**EXERCISE BRIEF:** If a line of the data below contains the string "STEP", count it, then state the total alone.

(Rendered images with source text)

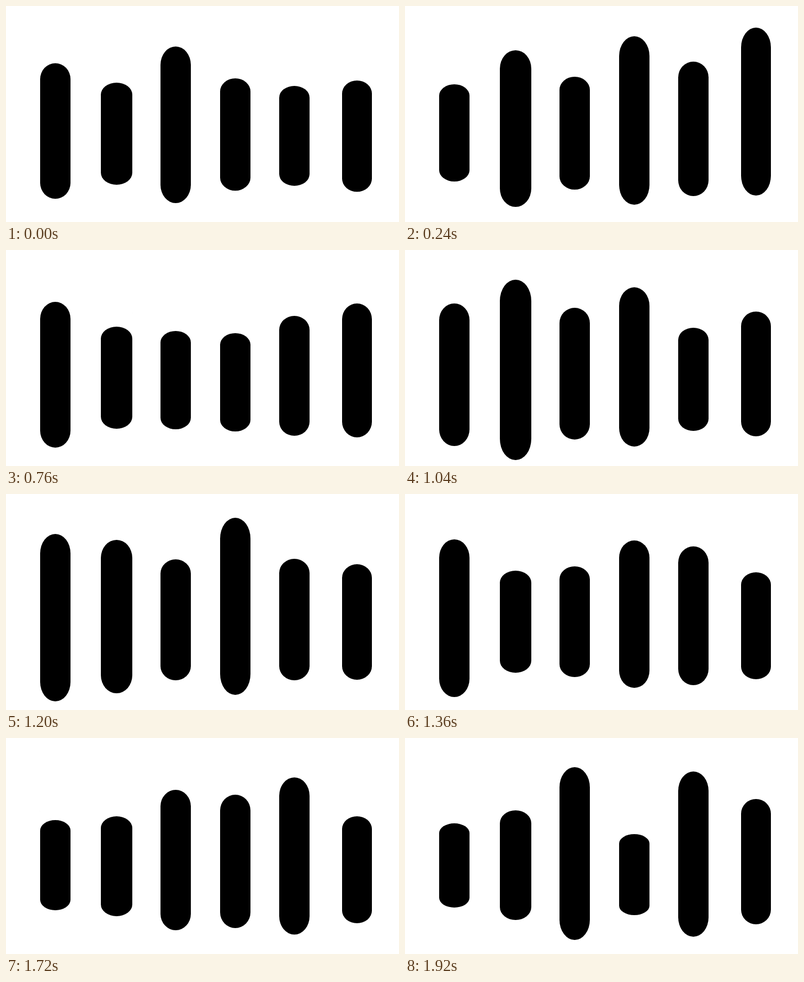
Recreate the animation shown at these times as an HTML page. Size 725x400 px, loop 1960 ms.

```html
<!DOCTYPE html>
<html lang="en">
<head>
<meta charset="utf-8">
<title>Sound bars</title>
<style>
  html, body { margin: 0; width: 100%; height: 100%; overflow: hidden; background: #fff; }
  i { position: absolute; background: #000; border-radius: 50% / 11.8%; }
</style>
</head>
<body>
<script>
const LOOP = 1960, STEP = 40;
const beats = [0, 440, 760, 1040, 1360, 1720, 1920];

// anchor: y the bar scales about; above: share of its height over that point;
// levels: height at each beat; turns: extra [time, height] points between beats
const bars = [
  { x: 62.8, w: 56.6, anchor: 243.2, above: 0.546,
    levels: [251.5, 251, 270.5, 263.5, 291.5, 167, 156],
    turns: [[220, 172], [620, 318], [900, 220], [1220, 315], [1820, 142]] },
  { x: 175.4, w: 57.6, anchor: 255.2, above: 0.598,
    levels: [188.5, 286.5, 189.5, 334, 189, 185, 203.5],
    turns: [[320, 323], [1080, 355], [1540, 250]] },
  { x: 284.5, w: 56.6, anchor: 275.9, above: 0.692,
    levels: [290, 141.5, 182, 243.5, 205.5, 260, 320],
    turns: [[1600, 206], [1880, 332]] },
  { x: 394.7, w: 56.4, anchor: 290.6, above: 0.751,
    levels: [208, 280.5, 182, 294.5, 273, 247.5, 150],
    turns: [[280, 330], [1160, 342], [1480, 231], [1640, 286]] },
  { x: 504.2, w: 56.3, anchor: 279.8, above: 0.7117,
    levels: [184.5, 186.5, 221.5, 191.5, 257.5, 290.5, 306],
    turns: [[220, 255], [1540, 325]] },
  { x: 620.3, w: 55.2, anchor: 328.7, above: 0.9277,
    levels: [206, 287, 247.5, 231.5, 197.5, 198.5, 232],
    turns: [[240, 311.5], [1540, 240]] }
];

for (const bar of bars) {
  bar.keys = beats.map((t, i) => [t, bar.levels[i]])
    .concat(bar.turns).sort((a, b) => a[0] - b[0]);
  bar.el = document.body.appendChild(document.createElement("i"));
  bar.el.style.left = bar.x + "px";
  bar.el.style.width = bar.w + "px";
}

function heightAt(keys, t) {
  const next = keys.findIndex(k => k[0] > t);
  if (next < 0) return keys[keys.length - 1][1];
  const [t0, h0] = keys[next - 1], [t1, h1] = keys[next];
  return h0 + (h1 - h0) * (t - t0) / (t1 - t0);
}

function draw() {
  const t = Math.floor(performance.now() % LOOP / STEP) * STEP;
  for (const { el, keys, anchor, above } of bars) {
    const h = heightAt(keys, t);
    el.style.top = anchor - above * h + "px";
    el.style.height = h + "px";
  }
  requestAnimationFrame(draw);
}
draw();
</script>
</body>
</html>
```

**RESPONSE TO THE EXERCISE:** 2